Newsletter January/February 2015


Below is a link to this month's newsletter. Click subscribe at the top right corner to receive a copy direct to your inbox every other month. Below you will find the extended version with additional content that I could not squeeze in. Enjoy!

Happy New year! I hope you all had a fantastic break and have had a good start to the year. I have had a busy start back with plenty of shoots in preparation for the NZIA and NZ Property Council Award submissions. Best of luck to everyone that is entering this year. I know that I have photographed some incredible projects and cannot wait to see them recognised.


A few of you will be familiar with some of my timelapse work in the past. I am now pushing this a lot further than before, with better cameras, better software and lots of exciting concepts to pursue.

I am very interested in how timelapse photography can be used to capture architecture. Specifically, in using timelapse to show how people interact with space both as a means of evaluating design and as a way to test future concepts. If this is of interest to you or you have a concept you're itching to test please get in touch - I would love to collaborate on a project!

I am currently putting together a couple of clips from my recent road trip around the South Island and hope to have these ready for the next newsletter.

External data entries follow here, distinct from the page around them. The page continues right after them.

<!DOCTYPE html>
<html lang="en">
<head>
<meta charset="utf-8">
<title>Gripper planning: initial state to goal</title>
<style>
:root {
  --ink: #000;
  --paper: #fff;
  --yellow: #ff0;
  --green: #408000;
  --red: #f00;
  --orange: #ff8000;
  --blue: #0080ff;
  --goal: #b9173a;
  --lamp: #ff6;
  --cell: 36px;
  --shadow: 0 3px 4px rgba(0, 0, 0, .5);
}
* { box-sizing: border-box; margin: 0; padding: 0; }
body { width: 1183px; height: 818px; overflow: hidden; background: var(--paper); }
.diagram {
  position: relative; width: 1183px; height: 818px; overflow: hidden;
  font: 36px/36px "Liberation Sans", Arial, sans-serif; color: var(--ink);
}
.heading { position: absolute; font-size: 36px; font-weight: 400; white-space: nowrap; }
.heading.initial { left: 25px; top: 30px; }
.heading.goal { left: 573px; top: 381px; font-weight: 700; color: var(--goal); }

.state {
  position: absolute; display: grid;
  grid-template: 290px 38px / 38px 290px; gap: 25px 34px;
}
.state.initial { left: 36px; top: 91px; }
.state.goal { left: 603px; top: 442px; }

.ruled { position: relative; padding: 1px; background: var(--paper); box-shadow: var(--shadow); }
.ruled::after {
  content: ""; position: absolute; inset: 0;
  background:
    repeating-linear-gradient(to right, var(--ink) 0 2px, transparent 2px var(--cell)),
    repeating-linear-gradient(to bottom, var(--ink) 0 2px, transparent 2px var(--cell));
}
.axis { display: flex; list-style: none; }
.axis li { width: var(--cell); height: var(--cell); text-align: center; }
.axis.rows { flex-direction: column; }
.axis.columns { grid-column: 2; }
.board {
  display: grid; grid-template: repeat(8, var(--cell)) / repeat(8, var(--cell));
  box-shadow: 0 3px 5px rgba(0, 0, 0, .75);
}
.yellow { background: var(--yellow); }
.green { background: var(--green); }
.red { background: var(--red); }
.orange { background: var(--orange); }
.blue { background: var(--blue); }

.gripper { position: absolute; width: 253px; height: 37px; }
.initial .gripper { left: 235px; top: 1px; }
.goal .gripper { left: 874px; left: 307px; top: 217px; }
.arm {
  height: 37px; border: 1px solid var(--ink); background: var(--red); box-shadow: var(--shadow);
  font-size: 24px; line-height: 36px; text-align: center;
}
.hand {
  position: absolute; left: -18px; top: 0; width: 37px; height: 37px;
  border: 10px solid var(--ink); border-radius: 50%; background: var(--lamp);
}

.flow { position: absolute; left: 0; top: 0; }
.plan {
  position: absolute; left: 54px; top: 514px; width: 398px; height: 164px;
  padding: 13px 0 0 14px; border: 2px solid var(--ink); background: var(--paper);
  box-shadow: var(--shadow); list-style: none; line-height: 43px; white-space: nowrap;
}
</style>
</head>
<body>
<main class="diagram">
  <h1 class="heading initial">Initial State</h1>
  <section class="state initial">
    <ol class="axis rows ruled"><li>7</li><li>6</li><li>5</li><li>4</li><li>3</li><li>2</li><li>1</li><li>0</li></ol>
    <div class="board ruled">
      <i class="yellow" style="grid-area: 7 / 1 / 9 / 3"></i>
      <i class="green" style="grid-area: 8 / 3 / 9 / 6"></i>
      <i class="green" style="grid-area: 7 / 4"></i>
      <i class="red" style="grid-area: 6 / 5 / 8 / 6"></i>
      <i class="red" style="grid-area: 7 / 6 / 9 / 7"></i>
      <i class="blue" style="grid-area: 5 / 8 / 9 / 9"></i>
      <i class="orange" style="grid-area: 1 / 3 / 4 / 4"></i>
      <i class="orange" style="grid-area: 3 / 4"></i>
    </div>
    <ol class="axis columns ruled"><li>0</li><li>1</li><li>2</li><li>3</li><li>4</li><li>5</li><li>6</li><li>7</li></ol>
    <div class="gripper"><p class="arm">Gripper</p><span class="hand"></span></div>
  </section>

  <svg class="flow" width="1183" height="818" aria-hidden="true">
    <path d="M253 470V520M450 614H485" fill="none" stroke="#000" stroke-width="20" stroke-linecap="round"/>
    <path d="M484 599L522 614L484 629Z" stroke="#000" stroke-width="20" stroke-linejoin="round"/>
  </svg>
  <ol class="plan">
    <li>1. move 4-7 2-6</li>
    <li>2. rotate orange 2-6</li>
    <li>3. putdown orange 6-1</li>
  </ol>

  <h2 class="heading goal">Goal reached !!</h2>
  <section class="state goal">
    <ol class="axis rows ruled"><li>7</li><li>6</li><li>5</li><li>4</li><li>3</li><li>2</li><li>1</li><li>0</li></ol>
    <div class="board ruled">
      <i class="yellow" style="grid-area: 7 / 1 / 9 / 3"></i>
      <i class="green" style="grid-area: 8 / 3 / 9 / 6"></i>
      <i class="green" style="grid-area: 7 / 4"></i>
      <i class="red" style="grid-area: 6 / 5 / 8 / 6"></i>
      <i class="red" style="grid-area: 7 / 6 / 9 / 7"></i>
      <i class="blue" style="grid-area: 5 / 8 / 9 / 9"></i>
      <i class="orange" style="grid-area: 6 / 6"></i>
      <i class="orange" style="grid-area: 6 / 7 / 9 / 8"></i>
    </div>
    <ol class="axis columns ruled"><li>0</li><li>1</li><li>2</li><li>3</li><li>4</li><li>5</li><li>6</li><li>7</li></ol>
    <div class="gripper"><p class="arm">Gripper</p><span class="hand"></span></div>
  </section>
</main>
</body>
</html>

Feature - 2014 in Review

2014 was a fantastic year for me. I photographed a lot of great projects and was really privileged to have worked with such a range of clients. Click here to see an overview of my years work

Recent Projects


Wellington Central Fire Station

Hawkins Construction

Stout St Chambers

Studio Pacific Architecture

Clyde Quay Wharf

Willis Bond & Co, Athfield Architects, Interior Magazine

Little Earth Montessori School

Don Jamieson Architecture

Do you have questions about photography?

Please flick me an email and let me know any questions you have. I will reply to all emails and select a few to feature in my next newsletter. Below are a couple of questions I am often asked by my clients.

Why do you recommend an assistant?

Architecture photography is technically challenging and attention to detail and lighting (whether natural or introduced) is absolutely crucial. Using an assistant frees me from the many really time consuming and more peripheral areas of the shoot such as managing the lighting, tweaking the furniture and carrying the bags. It keeps me behind the camera, allowing me to work efficiently and concentrate on portraying the client's brief. 

Lighting Guru

An assistant allows me to use portable studio lighting. Without an assistant this is almost impossible as it is very time consuming to set up, move and adjust to suit the lighting needs of each shot.

Why use lighting at all? The human eye is far more sensitive to light than a camera. I imagine you can all recall a situation where the camera (frustratingly) cannot capture what you can see. For example - late afternoon sun is a great time to shoot interiors as it creates a warm and inviting scene, highlighting detail and form. However, if you expose for the window light everything else in the scene that is not in direct sunlight will appear extremely dark.

Clyde Quay Wharf Interior with Flash - © Jason Mann Photography

Clyde Quay Wharf Interior without Flash -  © Jason Mann Photography

The way to get around this is to use carefully positioned flash lighting. The idea is not to completely flash the scene (as you will end up with a fake HDR looking photo) but light the room just enough to bring back detail into the shadow areas of the image. Essentially you are trying to mimic what the eye can naturally see. All going well you should not even be able to tell that the scene has been lit.

Perfectionist, Cleaner and Bag Carrier

When the assistant is not managing the lighting he or she is scanning the scene to be photographed to ensure that the glass is clean, chairs are evenly spaced and rubbish bins are well hidden. It is the assistant's job to think of anything and everything that may detract from the final image. Finally, on bigger shoots the assistant carries the gear so that I am free to roam and seek out the next shot.

An assistant allows me to work efficiently, enabling me to produce images of the highest quality - in most cases an assistant will actually end up saving you money!

Paul Howell is my go-to assistant. He is a successful photographer in his own right and a lighting guru. He knows the ins and outs of lighting architecture and can quickly and accurately introduce flash into almost any scene. He also has a great eye for detail and is a fantastic packhorse!

Personal Work

Otira Viaduct - Arthurs Pass

On my recent road trip down south my partner Maddy and I travelled through Arthurs Pass and came across the Otira Viaduct. This is a really impressive structure and it looks magnificent in the landscape. Not to mention there is a family of friendly keas to keep you entertained.

The scene was begging to be photographed and I was determined to have that shot, but the blazing mid afternoon sun wouldn't have done it justice. It was a sunrise job and after convincing Maddy that a 5am start, a 2hr drive and 1hr shoot was worth it we returned the following morning.

This is one of many frames from that trip that I hope to share with you over the coming months.

Thank you for taking the time to read my newsletter! Please let me know if you have any feedback or suggestions. As always, should you wish to discuss photography for any of your upcoming projects or simply wish to catch up over a coffee, please let me know.